Long before Bob Miller took the helm of Albertsons Companies Inc. as chief executive, he was a teenage grocery clerk, sorting glass bottles at a California store.
Mr. Miller spent the next few decades working his way up the ladder, taking jobs in the stock room and as a check-out clerk at Albertsons before leaving in 1991 to run the Fred Meyer Inc. chain of stores and, later, Rite Aid Corp. drugstores.
In 2006, an investor group bought about 655 stores from Albertsons and brought him in as CEO.
Mr. Miller, 72 years old, now commands more than 2,300 stores including 19 regional chains, such as Safeway Inc., Jewel-Osco, Acme and Tom Thumb, after spearheading major acquisitions from Supervalu Inc. and Safeway in recent years. He has closed hundreds of unprofitable stores, radically refashioned others, and continues buying smaller chains, most of which maintain their legacy store names in an effort to retain loyal customers that, in some cases, have shopped there for generations.

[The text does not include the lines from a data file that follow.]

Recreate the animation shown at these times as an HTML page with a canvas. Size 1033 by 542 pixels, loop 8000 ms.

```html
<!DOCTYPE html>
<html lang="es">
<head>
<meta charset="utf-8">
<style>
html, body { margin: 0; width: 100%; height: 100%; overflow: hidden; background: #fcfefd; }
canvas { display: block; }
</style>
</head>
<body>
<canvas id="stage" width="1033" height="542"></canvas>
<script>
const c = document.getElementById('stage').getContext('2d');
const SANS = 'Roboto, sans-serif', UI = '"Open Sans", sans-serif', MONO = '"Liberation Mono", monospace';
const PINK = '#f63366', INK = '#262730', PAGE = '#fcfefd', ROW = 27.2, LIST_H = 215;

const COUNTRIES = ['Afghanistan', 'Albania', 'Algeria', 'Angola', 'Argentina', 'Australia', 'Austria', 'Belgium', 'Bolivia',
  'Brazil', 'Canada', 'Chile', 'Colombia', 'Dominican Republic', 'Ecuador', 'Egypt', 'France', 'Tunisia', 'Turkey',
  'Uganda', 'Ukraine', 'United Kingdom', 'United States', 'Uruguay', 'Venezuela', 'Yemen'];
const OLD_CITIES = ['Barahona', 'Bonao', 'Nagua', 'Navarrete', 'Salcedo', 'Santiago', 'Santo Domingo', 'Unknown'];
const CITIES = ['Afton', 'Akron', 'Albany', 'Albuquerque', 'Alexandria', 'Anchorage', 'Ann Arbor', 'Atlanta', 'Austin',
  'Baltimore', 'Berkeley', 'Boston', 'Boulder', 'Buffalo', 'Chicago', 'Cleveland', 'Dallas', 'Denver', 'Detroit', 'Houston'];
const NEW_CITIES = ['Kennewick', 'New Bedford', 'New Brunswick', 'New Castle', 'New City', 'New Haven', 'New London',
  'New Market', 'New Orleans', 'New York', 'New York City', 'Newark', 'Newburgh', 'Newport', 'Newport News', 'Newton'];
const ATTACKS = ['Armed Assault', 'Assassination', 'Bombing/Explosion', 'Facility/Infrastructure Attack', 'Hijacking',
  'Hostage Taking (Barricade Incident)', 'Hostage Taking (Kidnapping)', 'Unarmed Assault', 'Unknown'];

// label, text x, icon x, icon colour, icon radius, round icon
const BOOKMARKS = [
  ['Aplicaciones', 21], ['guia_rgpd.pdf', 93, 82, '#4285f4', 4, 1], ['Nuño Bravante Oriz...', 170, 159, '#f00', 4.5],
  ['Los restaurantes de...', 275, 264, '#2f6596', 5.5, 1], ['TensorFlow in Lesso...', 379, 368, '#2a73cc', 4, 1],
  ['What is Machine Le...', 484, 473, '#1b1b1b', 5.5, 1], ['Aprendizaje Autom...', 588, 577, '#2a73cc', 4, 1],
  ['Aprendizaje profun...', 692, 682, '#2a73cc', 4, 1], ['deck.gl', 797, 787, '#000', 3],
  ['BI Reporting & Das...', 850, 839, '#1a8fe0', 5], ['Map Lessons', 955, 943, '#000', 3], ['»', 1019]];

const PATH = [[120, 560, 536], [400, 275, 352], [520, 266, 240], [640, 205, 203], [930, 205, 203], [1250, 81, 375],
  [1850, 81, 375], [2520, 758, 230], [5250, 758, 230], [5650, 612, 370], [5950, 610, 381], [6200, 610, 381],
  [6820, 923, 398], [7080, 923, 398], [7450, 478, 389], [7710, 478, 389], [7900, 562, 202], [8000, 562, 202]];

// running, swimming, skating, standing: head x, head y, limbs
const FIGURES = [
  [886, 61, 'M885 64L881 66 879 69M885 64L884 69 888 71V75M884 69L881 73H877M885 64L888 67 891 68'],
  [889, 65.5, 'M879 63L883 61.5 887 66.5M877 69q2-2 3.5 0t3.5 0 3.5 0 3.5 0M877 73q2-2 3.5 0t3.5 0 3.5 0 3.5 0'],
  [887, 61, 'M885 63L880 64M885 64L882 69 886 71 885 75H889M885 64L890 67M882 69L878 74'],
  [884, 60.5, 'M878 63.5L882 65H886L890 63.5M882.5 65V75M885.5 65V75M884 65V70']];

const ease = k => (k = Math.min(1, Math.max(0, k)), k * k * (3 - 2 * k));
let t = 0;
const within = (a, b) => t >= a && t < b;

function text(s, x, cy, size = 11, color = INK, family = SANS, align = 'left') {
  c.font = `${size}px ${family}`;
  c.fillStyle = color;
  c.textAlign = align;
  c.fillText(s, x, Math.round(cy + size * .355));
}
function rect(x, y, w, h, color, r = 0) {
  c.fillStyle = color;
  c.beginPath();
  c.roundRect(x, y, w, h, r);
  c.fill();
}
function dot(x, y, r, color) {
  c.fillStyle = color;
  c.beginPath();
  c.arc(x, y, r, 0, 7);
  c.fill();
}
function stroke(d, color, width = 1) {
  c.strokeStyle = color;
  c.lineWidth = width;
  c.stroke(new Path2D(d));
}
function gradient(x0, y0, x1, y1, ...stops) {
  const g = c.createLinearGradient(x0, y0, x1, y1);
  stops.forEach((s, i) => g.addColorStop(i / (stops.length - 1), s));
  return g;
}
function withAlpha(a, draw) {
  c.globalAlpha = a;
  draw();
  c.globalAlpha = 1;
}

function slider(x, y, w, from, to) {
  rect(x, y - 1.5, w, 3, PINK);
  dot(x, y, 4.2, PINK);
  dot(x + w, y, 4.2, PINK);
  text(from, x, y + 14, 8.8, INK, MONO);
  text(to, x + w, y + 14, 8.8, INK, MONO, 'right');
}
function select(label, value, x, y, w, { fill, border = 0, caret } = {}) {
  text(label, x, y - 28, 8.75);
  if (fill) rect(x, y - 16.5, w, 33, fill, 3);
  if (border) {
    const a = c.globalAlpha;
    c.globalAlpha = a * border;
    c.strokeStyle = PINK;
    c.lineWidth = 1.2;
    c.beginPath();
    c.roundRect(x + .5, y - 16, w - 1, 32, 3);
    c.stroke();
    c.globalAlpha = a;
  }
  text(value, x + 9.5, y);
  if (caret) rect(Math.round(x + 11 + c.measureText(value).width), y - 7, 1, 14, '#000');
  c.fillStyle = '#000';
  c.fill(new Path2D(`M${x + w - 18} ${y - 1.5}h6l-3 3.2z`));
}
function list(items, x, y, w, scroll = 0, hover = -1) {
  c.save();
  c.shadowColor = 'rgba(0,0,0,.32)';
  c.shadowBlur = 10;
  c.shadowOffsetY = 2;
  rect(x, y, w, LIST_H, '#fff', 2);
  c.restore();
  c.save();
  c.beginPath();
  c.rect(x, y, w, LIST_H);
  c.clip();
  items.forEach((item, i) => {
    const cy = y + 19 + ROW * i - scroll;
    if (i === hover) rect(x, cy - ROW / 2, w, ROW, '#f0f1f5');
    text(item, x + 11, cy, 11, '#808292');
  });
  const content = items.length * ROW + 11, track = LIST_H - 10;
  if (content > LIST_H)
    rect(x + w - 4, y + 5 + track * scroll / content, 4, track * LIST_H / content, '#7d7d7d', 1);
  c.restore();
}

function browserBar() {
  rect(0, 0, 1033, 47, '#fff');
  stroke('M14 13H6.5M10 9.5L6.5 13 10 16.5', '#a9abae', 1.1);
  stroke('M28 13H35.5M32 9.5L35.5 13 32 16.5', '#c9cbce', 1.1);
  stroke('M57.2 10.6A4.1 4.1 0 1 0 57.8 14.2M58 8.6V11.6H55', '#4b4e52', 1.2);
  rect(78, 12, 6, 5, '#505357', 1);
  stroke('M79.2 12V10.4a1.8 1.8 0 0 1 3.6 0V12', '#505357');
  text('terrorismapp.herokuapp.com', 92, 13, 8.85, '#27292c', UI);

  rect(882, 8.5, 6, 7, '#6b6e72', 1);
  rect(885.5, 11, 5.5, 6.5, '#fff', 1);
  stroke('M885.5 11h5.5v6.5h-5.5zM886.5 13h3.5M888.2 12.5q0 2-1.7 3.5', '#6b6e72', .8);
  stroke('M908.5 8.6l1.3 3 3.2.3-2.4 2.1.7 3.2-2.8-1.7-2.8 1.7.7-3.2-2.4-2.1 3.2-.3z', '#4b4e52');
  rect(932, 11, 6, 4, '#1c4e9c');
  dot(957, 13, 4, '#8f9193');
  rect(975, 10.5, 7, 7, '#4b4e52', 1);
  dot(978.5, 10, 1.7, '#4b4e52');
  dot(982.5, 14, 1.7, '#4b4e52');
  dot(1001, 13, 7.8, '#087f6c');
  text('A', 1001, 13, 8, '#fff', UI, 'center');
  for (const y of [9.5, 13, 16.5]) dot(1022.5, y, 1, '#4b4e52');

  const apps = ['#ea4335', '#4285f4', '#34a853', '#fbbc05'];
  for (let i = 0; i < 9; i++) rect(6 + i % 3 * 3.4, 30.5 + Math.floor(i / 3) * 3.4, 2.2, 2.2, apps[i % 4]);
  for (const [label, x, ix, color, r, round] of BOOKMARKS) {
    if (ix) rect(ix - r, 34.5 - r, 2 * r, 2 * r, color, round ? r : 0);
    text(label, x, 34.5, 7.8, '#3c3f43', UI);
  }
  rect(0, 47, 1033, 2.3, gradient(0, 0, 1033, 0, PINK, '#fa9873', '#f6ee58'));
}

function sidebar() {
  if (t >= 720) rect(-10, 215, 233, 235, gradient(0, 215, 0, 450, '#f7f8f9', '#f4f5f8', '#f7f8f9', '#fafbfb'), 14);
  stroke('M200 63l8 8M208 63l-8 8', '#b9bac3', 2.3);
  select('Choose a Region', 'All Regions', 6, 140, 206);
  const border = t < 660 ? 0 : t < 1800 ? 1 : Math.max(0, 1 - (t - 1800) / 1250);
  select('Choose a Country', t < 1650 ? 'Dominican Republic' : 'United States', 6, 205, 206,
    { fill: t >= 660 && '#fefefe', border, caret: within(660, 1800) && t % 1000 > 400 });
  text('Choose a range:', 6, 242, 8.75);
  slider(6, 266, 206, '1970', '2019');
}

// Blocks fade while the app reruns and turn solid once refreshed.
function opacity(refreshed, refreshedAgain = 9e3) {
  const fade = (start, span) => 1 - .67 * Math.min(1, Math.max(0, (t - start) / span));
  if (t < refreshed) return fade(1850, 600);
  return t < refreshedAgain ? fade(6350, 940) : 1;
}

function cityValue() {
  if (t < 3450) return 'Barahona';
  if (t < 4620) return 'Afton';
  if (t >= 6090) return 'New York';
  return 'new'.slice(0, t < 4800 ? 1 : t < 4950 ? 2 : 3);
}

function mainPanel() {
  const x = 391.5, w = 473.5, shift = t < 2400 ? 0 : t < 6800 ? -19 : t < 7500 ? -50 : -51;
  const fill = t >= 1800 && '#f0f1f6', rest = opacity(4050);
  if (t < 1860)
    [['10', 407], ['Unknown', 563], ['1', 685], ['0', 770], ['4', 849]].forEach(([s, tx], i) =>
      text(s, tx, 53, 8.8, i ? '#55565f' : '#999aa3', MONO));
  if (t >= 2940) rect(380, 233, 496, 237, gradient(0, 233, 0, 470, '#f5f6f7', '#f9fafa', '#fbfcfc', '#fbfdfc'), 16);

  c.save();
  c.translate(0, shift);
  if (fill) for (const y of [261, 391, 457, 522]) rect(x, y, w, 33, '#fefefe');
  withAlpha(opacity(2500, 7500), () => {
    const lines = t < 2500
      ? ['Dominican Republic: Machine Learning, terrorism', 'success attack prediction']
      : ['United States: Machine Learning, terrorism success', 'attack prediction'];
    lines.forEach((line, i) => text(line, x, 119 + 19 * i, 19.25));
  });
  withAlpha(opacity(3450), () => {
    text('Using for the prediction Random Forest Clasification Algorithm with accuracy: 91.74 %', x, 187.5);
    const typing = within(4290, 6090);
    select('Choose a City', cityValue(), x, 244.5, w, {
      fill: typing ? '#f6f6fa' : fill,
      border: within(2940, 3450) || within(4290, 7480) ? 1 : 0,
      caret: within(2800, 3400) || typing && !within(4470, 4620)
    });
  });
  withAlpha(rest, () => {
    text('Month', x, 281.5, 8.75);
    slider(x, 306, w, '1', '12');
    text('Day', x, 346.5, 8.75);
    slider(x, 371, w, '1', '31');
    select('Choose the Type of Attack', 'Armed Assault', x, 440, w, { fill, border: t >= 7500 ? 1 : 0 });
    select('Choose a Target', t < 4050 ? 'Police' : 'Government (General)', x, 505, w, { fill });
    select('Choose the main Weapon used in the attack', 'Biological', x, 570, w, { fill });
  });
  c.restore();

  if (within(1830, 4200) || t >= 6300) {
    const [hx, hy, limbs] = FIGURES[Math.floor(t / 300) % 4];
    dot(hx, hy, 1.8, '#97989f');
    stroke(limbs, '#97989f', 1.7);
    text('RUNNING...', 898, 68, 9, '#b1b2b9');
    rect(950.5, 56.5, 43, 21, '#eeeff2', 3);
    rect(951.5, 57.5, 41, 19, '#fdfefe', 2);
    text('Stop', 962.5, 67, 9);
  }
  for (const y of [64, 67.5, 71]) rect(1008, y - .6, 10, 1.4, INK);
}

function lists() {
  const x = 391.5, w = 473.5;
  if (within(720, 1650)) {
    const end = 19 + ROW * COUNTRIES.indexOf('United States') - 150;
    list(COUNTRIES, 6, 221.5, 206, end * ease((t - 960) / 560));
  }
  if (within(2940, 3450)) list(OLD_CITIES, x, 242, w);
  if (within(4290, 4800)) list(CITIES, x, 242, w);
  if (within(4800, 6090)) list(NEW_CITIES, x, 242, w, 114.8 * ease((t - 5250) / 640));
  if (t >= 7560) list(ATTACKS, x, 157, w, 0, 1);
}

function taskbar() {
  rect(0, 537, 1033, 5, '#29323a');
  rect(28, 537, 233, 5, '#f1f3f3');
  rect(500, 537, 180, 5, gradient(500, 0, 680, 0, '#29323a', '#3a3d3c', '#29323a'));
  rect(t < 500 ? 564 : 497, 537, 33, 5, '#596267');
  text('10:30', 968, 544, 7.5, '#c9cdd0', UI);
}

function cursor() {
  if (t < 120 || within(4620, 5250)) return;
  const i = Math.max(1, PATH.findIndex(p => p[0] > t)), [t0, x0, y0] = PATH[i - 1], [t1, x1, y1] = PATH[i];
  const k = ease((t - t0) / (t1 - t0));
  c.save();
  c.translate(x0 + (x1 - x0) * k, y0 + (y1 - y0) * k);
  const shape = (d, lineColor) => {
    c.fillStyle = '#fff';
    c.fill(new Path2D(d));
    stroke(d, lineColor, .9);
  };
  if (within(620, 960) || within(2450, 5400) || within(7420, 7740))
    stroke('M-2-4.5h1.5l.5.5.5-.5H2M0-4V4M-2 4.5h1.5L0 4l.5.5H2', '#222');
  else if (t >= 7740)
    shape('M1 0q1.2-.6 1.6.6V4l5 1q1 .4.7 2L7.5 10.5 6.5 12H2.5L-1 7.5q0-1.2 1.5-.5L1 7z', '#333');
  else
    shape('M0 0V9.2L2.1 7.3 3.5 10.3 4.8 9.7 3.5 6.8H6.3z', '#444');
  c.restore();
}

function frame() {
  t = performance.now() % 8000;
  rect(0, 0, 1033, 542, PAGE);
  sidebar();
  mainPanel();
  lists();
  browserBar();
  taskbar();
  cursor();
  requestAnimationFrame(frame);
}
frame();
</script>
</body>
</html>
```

Albertsons initially filed paperwork to go public in July 2015, but delayed its share offering after poor results from Wal-Mart Stores Inc. that October indicated a slowdown in the industry. Analysts say the grocery tycoon could take advantage of the market’s upswing by making the move to go public soon.
Despite the decision at hand, Mr. Miller manages much as he always has, visiting at least 20 stores in a week and giving his regional managers autonomy to ensure their stores stock what appeals to local shoppers. In a recent interview, he discussed what is ahead for his stores and his industry.
The Wall Street Journal: How would operating as a publicly traded company affect the way you run Albertsons?
Mr. Miller: We already operate a lot like a public company. I have a very strong team. I have a COO, chief administration officer and a chief merchant. At some point one of them will run [the company].
WSJ: Why go public?
Mr. Miller: From day one, I’ve had five partners. All good partners. They’ve been here 11 years. And at some point they’re going to have to monetize their investment.
WSJ: How did you grow from just a few hundred stores in 2006, when the new Albertsons company began, to more than 2,300 today?
Mr. Miller: We bought the most distressed stores. The struggling stores were in areas where we competed with Wal-Mart. We bought them for the real-estate value. Over the next six years, we sold and closed stores, paid back debt…We had taken stuff nobody wanted and turned it into a nice little company.
WSJ: Why keep your grocery chains regional in branding and operations?
Mr. Miller: We’re trying to run our stores for the neighborhoods they’re in. Let’s take our Southern California division: there’s a lot of Hispanic neighborhoods where we have to have a really different product mix. The regional presidents understand their markets, [so] we can have stores in one location, and 10 miles away, we can have a different mix of products. We’re able to do that because of our decentralized operation.
WSJ: How do you decide when to close a store?
Mr. Miller: Every quarter, we review 5% of the stores at the low end of performance, and we analyze whether to continue to operate those stores, whether it’s better to close those stores and transfer that business.
WSJ: How is technology affecting your operations?
Mr. Miller: We don’t want to be cutting edge, ahead of the curve, but we want to understand what’s going on. So far all this stuff about being able to check the customer out quicker and walking out of the store without having to go through a register and all that kind of stuff, we’re not ready to invest in any of that yet. But we are working on initiatives with technology partners…If we see something that we think is going to work, we aren’t afraid to invest a lot of money.
WSJ: If you could change one thing about your job, what would it be?
Mr. Miller: All the regulations we work under. It’s going to cost us millions and millions of dollars just to change the labels on our private label [foods], and I don’t think the benefit to the consumer is worth what it’s going to cost. They don’t think about the cost of anything when they make a regulation. I’m not saying we shouldn’t have regulations. They should be thoughtful.
Source: The Wall Street Journal